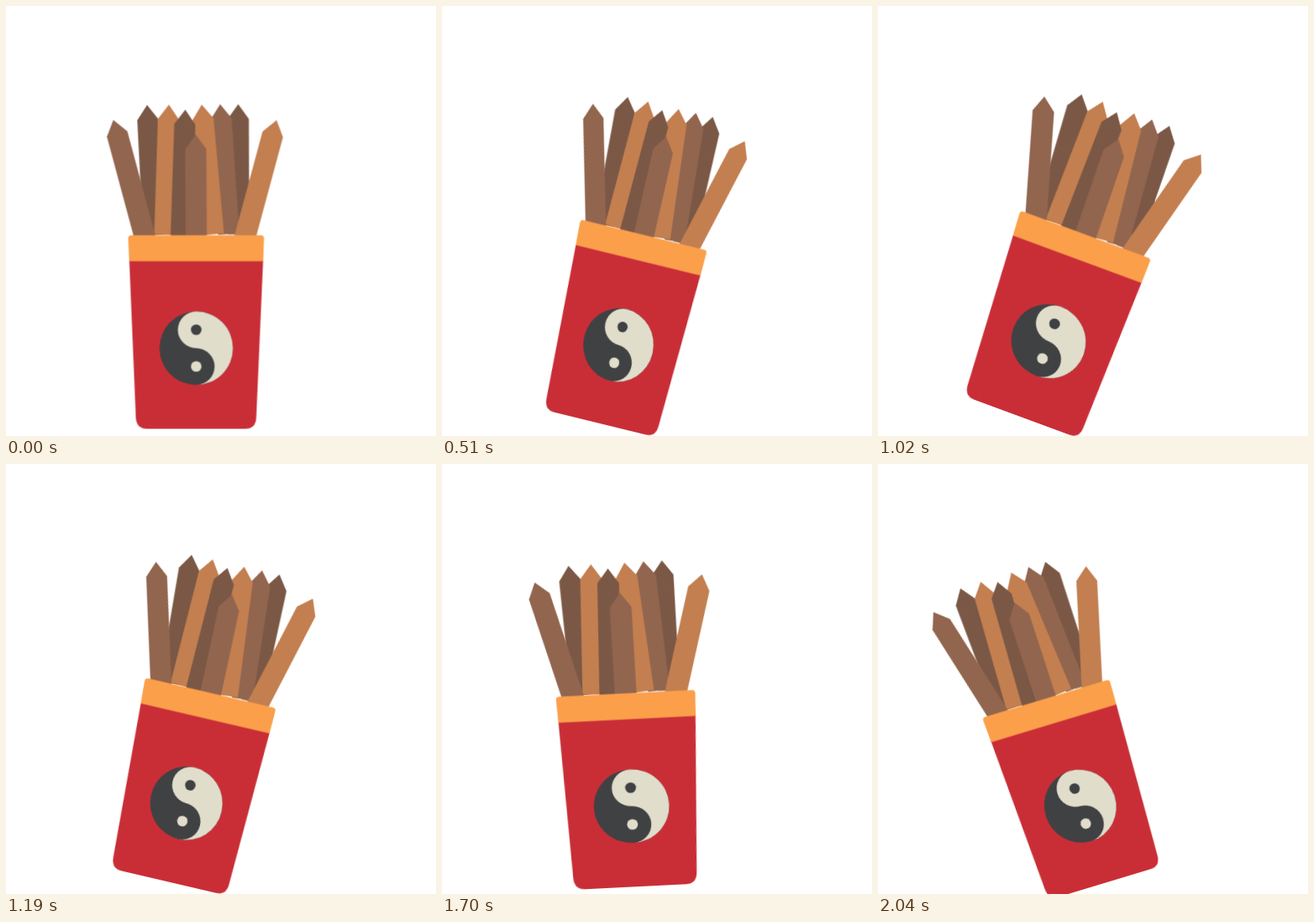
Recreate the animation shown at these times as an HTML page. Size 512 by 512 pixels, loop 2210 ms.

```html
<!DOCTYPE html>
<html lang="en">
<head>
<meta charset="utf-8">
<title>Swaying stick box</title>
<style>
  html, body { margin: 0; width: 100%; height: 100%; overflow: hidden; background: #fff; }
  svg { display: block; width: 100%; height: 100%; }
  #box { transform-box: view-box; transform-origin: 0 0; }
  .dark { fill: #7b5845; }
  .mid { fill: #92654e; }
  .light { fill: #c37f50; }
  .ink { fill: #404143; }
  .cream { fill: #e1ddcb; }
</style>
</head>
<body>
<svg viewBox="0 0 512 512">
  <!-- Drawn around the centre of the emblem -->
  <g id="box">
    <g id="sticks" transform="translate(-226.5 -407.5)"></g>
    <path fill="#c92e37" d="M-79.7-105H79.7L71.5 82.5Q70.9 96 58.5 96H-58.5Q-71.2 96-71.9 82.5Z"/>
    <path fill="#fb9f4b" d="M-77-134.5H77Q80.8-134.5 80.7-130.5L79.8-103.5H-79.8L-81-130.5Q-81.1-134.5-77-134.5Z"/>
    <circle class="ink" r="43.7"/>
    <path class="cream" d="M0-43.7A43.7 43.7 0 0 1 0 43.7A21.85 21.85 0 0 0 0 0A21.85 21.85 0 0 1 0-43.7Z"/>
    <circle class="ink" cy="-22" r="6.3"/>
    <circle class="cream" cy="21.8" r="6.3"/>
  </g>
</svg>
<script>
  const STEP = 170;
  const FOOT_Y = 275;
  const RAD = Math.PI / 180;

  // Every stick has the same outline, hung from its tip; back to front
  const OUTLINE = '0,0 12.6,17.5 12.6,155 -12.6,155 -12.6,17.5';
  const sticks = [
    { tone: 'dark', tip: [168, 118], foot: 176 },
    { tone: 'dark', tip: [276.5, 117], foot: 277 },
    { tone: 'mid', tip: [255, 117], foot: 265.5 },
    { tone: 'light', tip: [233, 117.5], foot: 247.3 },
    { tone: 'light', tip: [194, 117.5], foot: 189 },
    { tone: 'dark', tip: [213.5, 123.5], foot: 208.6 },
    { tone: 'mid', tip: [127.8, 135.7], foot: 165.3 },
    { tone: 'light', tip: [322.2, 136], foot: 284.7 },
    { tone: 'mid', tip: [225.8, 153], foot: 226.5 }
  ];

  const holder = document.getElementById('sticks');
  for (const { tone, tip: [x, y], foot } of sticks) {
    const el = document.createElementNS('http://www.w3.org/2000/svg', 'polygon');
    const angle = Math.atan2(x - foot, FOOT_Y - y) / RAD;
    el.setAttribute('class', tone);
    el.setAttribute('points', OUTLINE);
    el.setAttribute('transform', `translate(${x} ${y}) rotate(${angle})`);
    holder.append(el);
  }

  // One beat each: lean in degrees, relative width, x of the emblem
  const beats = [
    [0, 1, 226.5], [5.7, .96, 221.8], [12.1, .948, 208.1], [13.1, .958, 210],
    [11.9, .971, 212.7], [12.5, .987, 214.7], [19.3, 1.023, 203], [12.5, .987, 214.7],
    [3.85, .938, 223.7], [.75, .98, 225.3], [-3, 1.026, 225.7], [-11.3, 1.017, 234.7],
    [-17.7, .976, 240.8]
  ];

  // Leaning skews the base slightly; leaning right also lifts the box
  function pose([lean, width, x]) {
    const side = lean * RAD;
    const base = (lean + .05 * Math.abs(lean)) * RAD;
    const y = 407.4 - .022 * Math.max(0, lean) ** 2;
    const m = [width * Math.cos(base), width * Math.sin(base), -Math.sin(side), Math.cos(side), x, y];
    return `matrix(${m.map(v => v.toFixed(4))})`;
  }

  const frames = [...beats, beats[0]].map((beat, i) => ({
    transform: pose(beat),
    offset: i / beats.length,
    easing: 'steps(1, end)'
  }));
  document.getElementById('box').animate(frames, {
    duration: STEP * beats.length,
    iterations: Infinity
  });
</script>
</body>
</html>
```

**EXERCISE OBJECTIVE**: Each line of the material above that includes the word "circle" counts once; give the total number alone.

**EXERCISE OUTPUT**: 3